Scientists at the National Institute of Allergy and Infectious Diseases (NIAID), part of the National Institutes of Health, have demonstrated why certain immune cells chronically exposed to HIV shut down, and how they can be reactivated.
Healthy B cells have a balanced mix of surface proteins that the immune system can use, like the gas pedal and brake of a car, either to activate the cell or to damp down its activity. However, in people with long-term HIV infection who have not begun antiretroviral therapy, their B cells—responsible for producing anti-HIV antibodies—display a surplus of inhibitory receptors, the surface proteins used to apply the brakes on a B cell. Scientists from the NIAID Laboratory of Immunoregulation led by Lela Kardava, Ph.D., Susan Moir, Ph.D., and Anthony S. Fauci, M.D., NIAID Director and Chief of the laboratory, wanted to know if this phenomenon can help explain why B cells become "exhausted" and essentially shut down in people who are HIV-infected but treatment-naive.

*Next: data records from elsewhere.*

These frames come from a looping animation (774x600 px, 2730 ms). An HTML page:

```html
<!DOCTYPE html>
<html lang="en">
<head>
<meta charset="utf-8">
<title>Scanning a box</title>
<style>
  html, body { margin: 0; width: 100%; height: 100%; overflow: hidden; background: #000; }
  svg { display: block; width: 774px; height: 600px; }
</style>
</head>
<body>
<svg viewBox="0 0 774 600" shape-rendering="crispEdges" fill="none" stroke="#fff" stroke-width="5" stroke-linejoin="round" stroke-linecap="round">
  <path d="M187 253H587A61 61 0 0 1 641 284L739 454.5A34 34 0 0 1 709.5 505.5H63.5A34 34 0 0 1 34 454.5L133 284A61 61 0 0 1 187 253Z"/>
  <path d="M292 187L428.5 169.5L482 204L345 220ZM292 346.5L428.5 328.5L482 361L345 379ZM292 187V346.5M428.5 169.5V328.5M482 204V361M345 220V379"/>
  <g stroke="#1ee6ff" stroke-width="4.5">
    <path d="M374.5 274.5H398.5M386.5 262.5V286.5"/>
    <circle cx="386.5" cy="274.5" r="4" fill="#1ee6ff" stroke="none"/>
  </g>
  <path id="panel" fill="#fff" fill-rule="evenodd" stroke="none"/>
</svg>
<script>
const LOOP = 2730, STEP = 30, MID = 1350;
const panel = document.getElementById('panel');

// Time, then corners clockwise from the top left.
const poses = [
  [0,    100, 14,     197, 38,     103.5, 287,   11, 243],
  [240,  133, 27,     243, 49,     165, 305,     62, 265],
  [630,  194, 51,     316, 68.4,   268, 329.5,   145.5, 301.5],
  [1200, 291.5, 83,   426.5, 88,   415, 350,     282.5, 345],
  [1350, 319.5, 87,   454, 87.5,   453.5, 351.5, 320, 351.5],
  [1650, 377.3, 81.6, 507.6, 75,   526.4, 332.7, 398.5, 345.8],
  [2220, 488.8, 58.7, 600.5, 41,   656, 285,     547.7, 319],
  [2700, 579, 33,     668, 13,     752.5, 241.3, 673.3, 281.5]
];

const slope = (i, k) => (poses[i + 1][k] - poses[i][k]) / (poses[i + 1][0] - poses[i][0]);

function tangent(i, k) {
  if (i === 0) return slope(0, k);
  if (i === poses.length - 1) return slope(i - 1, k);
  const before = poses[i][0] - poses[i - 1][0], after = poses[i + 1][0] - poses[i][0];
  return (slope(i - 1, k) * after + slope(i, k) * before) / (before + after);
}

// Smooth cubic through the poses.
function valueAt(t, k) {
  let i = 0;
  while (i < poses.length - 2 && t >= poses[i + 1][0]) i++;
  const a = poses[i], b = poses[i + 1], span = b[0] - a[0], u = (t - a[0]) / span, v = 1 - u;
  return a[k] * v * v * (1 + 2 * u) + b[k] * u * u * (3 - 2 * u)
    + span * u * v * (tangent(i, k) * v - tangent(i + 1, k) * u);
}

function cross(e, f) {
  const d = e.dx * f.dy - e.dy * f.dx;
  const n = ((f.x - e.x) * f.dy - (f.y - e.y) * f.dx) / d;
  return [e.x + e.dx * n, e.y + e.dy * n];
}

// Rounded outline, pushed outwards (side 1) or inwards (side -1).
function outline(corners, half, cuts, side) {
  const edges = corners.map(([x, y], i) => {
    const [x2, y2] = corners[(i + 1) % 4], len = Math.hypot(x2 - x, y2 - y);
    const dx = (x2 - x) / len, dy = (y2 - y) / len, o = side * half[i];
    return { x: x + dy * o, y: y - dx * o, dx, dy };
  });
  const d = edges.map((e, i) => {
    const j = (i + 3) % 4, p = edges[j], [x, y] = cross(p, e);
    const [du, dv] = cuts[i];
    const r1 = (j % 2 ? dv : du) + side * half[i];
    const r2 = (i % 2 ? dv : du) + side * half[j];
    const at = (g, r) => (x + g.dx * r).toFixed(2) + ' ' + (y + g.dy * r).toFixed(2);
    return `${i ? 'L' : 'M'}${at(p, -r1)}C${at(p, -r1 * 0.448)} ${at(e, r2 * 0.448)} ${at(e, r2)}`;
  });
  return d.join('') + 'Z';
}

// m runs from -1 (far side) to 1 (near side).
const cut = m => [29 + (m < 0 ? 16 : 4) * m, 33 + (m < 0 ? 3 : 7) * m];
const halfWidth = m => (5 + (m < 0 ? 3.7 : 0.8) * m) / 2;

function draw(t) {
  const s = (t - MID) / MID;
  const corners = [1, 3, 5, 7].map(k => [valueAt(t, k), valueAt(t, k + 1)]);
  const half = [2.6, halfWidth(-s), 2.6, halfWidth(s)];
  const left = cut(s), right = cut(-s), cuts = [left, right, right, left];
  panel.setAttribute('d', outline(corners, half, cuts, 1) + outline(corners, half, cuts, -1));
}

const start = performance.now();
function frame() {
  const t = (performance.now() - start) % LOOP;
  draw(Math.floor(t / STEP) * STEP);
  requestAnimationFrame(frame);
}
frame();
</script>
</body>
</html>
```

To test their hypothesis, the scientists used molecules called small interfering RNAs (siRNAs), which acted at the genetic level to prevent exhausted B cells from replenishing inhibitory receptors. After treatment with siRNAs, the exhausted cells responded more normally to conditions that typically would spur a B cell into action, such as the presence of a virus, demonstrating that the excess of inhibitory receptors may explain why exhausted B cells are so unresponsive.
Because B cells generally are difficult to manipulate, the new siRNA-based approach may hold promise for scientists seeking to develop therapies to improve the human antibody response against HIV and other pathogens by altering the expression of specific B-cell genes.